It might be an elliptic integral, were you working with ellipse when you got it?
Not an elementary integral. The attachment shows what QuickMathOriginally Posted by nertil1
has to say about it, together with some explanatory text from
functions.wolfram.com - though how the -ve modulus is supposed to
be interpreted I don't know
RonL
No, I was actually trying to find the length of the function f(X) = x^3 from 1 to 4. The formula that was in my calc book said to do this I have to take the derivative of the function first then add 1 and then take the square root of the whole thing. then integrate it
I used the midpoint approximation with 10 subintervals. You could try trapezoid, right, left, Simpson,etc.
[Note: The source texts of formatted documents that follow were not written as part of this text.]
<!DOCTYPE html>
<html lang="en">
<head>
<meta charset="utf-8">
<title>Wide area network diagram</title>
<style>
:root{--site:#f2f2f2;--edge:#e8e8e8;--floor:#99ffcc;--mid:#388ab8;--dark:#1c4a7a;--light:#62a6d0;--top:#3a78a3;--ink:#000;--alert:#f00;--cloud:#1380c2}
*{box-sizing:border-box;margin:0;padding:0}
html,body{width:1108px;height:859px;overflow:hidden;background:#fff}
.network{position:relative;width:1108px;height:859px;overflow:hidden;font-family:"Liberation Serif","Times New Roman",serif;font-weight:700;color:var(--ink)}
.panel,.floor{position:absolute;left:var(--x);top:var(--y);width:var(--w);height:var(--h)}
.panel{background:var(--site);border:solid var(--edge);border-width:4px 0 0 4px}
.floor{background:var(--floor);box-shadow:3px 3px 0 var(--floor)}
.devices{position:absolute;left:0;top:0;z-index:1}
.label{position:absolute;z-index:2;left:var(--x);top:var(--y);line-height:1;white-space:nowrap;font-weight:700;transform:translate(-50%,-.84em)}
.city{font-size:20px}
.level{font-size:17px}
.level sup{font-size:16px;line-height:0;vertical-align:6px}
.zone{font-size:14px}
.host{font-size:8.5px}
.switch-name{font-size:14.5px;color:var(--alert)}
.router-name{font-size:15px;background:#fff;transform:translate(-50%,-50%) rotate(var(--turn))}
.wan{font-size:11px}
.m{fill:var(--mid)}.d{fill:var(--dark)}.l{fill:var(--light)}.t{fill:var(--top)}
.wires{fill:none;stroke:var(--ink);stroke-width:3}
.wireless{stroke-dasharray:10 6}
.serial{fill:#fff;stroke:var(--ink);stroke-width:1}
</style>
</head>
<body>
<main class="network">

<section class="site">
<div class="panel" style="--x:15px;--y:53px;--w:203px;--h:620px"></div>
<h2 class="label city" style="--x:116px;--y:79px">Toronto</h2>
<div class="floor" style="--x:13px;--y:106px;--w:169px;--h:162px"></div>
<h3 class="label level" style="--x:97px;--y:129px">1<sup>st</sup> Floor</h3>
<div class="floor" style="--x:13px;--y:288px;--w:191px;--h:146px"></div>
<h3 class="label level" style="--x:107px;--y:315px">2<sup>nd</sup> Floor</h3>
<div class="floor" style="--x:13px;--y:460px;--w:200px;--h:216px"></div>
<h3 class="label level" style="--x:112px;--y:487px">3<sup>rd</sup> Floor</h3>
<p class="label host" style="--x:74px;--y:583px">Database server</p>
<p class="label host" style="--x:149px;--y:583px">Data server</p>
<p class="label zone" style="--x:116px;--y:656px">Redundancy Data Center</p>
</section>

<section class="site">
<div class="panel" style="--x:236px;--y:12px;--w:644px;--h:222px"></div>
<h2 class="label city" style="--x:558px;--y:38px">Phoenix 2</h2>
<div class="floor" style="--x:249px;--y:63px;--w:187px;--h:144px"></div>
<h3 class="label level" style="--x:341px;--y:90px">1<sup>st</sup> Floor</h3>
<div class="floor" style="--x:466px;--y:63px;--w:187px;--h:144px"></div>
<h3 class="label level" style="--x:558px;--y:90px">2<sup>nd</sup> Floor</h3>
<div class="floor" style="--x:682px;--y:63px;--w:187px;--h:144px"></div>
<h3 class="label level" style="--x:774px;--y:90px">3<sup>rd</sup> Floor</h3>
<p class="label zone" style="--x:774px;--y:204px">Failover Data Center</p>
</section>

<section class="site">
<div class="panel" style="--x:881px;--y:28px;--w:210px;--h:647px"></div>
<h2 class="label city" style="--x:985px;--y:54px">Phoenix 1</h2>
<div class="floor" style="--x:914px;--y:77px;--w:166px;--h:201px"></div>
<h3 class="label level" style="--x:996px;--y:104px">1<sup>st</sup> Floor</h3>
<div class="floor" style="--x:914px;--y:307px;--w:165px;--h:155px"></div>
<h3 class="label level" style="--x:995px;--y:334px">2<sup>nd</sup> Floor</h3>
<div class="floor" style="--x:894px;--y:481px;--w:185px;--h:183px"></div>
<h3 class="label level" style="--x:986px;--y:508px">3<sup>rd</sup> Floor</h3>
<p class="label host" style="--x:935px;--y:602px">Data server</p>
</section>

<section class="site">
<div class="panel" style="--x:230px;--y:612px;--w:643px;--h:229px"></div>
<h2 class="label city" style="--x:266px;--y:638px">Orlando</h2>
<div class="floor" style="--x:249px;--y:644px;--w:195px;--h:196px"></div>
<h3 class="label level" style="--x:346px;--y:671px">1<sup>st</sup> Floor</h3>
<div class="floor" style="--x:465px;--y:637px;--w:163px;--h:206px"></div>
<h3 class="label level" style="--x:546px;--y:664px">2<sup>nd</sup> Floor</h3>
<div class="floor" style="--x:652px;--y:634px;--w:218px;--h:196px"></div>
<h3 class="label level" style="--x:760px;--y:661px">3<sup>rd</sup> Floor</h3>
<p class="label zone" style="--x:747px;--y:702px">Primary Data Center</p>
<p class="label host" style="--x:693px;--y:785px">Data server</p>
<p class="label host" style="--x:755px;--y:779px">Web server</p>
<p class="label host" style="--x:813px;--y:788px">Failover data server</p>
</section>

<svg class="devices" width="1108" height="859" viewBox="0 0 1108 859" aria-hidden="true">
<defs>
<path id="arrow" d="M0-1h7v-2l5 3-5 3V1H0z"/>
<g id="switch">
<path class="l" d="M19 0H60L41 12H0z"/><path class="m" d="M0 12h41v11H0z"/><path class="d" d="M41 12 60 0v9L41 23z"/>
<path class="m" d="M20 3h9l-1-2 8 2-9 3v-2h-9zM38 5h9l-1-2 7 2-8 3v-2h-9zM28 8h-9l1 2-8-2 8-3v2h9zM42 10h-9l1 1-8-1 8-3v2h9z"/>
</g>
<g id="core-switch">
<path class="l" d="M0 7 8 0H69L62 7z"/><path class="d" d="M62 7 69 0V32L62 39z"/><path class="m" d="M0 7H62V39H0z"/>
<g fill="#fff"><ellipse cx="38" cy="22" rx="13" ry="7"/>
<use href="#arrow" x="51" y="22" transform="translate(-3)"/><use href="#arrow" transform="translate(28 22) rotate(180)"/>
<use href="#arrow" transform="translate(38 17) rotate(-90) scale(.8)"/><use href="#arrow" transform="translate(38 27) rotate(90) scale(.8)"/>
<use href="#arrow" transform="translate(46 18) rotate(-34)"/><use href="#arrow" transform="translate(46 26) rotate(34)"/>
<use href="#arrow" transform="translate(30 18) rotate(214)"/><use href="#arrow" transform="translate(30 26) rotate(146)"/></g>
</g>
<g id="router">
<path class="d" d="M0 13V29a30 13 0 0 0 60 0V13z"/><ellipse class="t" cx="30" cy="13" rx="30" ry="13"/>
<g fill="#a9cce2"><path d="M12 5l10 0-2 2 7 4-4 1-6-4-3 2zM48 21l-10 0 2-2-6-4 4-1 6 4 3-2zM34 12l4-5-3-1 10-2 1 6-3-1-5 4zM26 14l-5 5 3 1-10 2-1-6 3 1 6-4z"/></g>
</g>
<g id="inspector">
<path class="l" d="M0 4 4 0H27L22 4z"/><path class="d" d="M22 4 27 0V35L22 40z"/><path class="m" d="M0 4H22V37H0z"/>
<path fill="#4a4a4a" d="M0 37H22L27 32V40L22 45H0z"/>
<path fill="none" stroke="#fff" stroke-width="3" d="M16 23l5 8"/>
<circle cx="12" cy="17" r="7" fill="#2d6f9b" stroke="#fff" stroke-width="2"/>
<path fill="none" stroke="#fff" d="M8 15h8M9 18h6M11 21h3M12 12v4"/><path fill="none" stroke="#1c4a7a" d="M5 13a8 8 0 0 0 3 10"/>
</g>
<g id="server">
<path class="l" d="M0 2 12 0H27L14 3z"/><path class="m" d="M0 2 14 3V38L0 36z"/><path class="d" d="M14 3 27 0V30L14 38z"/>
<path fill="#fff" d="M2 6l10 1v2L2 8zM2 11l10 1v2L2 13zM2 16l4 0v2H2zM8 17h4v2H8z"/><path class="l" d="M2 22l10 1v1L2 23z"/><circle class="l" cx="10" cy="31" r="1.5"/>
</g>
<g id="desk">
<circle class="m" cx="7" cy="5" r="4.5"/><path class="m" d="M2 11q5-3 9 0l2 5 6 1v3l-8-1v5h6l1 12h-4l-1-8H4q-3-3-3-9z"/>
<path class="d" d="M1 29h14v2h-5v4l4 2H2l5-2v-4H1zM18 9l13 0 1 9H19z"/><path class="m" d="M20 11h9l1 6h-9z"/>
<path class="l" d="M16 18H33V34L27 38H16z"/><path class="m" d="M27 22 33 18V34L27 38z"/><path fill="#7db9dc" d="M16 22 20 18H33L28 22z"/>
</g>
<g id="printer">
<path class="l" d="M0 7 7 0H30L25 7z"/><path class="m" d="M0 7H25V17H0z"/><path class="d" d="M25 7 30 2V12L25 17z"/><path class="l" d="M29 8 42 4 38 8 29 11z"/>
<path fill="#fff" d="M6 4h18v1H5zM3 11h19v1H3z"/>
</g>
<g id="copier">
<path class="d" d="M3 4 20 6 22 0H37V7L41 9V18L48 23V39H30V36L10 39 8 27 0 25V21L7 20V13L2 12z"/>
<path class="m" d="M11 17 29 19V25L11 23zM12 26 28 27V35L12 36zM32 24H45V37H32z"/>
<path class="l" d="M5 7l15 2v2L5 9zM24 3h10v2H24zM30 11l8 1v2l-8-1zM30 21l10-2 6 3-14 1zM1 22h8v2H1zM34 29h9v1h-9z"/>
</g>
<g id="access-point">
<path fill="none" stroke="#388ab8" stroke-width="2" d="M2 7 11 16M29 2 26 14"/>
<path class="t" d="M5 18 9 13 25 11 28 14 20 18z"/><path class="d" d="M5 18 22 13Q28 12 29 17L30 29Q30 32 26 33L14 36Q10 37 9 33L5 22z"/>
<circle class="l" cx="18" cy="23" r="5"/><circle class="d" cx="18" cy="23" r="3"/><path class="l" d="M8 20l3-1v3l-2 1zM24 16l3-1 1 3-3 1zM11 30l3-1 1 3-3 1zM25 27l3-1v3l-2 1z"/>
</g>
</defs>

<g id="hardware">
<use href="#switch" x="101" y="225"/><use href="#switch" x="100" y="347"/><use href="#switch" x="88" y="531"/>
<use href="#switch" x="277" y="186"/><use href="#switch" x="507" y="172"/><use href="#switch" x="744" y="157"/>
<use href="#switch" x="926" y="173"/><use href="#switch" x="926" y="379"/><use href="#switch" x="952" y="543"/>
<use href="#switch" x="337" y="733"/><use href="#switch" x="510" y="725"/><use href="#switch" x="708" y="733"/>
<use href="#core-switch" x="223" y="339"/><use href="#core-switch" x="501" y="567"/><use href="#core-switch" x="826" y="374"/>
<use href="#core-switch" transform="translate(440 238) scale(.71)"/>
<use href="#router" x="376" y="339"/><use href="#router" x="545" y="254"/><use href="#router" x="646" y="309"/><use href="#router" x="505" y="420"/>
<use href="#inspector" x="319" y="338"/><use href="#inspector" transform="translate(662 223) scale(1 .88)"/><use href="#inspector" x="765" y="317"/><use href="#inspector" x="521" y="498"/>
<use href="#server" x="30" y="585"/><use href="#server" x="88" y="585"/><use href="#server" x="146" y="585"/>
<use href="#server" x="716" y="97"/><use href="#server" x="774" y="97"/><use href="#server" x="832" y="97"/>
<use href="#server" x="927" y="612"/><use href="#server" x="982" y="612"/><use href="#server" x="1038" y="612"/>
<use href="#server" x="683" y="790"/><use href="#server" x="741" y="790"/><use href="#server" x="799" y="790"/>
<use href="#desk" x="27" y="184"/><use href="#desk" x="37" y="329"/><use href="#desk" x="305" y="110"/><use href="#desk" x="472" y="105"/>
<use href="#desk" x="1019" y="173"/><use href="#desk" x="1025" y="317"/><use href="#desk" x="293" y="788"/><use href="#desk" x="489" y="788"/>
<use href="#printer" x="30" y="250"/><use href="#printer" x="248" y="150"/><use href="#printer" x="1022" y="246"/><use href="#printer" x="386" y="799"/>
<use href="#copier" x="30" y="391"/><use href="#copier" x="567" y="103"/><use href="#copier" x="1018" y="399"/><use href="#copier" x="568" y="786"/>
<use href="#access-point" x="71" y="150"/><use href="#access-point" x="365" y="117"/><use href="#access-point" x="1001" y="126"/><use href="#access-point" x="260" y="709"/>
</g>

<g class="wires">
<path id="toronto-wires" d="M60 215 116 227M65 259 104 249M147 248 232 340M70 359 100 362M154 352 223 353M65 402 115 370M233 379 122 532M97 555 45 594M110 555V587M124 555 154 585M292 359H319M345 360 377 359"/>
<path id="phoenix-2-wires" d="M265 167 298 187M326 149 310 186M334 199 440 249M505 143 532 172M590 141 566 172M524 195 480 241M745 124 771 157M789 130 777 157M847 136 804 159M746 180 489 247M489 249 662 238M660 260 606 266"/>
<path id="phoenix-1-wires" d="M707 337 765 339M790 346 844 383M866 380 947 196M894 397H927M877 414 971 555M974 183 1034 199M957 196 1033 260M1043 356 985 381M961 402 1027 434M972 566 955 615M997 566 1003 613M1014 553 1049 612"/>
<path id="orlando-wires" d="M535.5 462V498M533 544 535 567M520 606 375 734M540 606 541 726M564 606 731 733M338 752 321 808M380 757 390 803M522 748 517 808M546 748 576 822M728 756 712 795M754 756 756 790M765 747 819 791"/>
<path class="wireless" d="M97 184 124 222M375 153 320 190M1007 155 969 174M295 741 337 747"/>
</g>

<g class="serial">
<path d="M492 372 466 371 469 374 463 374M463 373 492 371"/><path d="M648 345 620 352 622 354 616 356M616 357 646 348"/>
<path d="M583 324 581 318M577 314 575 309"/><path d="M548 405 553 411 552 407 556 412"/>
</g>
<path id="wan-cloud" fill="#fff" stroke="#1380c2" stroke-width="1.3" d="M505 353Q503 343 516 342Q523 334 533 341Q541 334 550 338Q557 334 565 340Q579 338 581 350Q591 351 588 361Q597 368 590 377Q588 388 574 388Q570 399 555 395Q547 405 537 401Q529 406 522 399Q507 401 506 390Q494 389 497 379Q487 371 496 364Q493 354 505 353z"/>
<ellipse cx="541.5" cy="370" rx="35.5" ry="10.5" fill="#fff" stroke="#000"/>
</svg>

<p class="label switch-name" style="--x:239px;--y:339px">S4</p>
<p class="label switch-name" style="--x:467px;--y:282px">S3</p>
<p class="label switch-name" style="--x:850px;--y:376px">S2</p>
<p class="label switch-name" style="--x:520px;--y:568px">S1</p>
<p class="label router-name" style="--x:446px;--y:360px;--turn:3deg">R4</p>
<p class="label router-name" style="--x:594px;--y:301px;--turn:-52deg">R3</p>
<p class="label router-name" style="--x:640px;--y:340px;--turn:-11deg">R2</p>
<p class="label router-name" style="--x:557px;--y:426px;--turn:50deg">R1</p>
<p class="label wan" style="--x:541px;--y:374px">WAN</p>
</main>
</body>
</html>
This is very close to the actual of 63.12410226.Code:x ------ ---------------- 1.15 4.091584 1.45 6.38629 1.75 9.241762 2.05 12.647097 2.35 16.597652 2.65 21.091220 2.95 26.126645 3.25 31.703275 3.55 37.820723 3.85 44.478743 -------------- (.3)(210.184977)=63.055493
Of course, the more intervals the greater the accuracy.
Let me try to explain you.Originally Posted by nertil1
The [I]natural logarithm function[I] is definied as,
.
Note, if you never made up such a function there is was no way to evaluated for example,
cuz it gives,
. So by introducting the natural logaithm function we can give precise values of certain integral.
However, this antiderivative cannot be expressed in regular function (like the natural logarithm so we introduce it) unless we introduce another class of function called "elliptic integral" (not to be confused with elliptic curves and elliptic functions). They enable us to express this value.
In reality, all you use anyways is an approximation so there is no harm in using the trapezodial rule.